The Canadian Grand Prix saw Ferrari gain his third successive victory, this time through strength rather than power, and the March team were well satisfied with Amon’s worthy third place and first-placed Cosworth V8 engine.—D. S. J.
4th Canadian Grand Prix – Formula One – 90 laps – St. Jovite – 383.83 kilometres – Warm and sunny
1st:J. Ickx (Ferrari 312B/001) ………………………………. 2 hr. 21 min. 18.4 sec. – 162.974 k.p.h.
2nd:G. Reggazoni (Ferrari 312B/004) …………………….. 2 hr. 21 min. 33.2 sec.
3rd:C. Amon (March 701/1) …………………………………. 2 hr. 22 min. 16.3 sec.
4th:P. Rodriguez (BRM 153/05) ……………………………. 89 laps
5th:J. Surtees (Surtees TS7/001) ………………………….. 89 laps
6th:P. Gethin (McLaren M14A/1) ………………………….. 88 laps
7th:H. Pescarolo (Matra-Simca MS120/02) …………….. 87 laps
8th:J-P. Beltoise (Matra-Simca MS120/03) …………….. 85 laps
9th:F. Cevert (March 701/7) ………………………………… 85 laps
10th:G. Eaton (BRM 153/03) ………………………………. 85 laps
11th:T. Schenken (De Tomaso 505/38/3) ……………….. 79 laps
12th:G. Hill (Lotus 72C/R4) ………………………………… 77 laps
13th:R. Peterson (March 701/8) …………………………… 65 laps
14th:J. Oliver (BRM 153/04) ……………………………….. 52 laps
Fastest lap:G. Regazzoni (Ferrari 312B/004) on lap 75, in 1 min. 32.2 sec. – 166.514 k.p.h.
Retirements:J. Siffert (March 701/5), 22 laps, engine.
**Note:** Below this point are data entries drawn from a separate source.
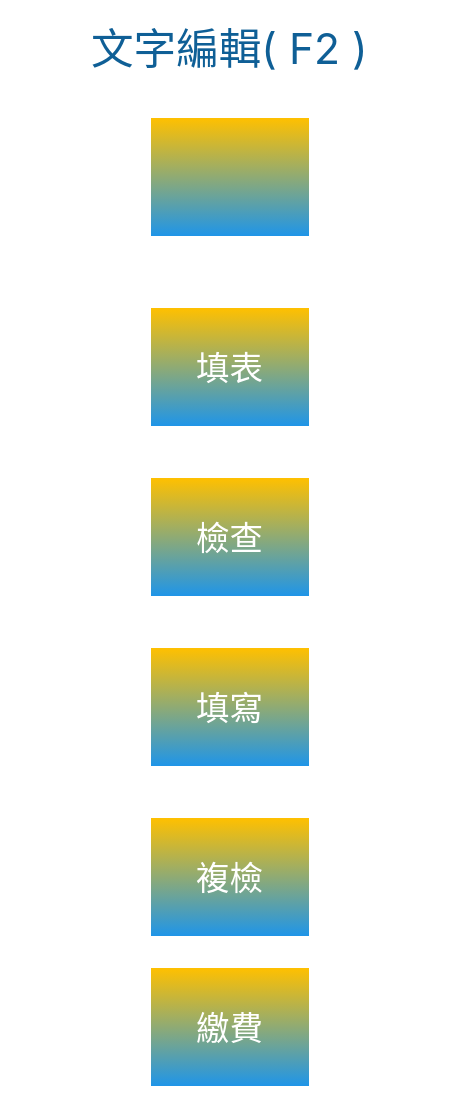
<!DOCTYPE html>
<html lang="zh-Hant">
<head>
<meta charset="utf-8">
<title>文字編輯( F2 )</title>
<style>
:root {
  --paper: #ffffff;
  --heading: #0f5f96;
  --step-top: #ffc000;
  --step-bottom: #1f95e8;
  --step-label: #ffffff;
}
* { box-sizing: border-box; margin: 0; padding: 0; }
html, body { width: 457px; height: 1099px; overflow: hidden; background: var(--paper); }
body {
  display: flex;
  flex-direction: column;
  font-family: Inter, "Noto Sans CJK TC", sans-serif;
}
.heading {
  height: 118px;
  padding: 19px 0 0 91px;
  font-size: 42.6px;
  font-weight: 400;
  line-height: 60px;
  white-space: pre;
  color: var(--heading);
}
.steps {
  display: flex;
  flex-direction: column;
  gap: 32px;
  padding-left: 150.5px;
  list-style: none;
}
.step {
  display: flex;
  align-items: center;
  justify-content: center;
  width: 158px;
  height: 118px;
  padding-bottom: 2px;
  background: linear-gradient(var(--step-top), var(--step-bottom));
  color: var(--step-label);
  font-family: "Noto Sans CJK TC", sans-serif;
  font-size: 33.5px;
  line-height: 48px;
}
.step.spaced { margin-top: 20px; }
.step.first-labelled { margin-top: 40px; }
</style>
</head>
<body>
<h1 class="heading">文字編輯( F2 )</h1>
<ul class="steps">
  <li class="step"></li>
  <li class="step first-labelled">填表</li>
  <li class="step spaced">檢查</li>
  <li class="step spaced">填寫</li>
  <li class="step spaced">複檢</li>
  <li class="step">繳費</li>
</ul>
</body>
</html>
R. Stommelen (Brabham BT33/3), 23 laps, steering.
J. Stewart (Tyrrell 001), 31 laps, broken left-front stub axle.
J. Brabham (Brabham BT33/2), 57 laps, oil leak.
D. Hulme (McLaren M14A/2), 59 laps, engine.
A. de Adamich (McLaren M14D/1), 69 laps, engine.
30 starters – 14 finishers.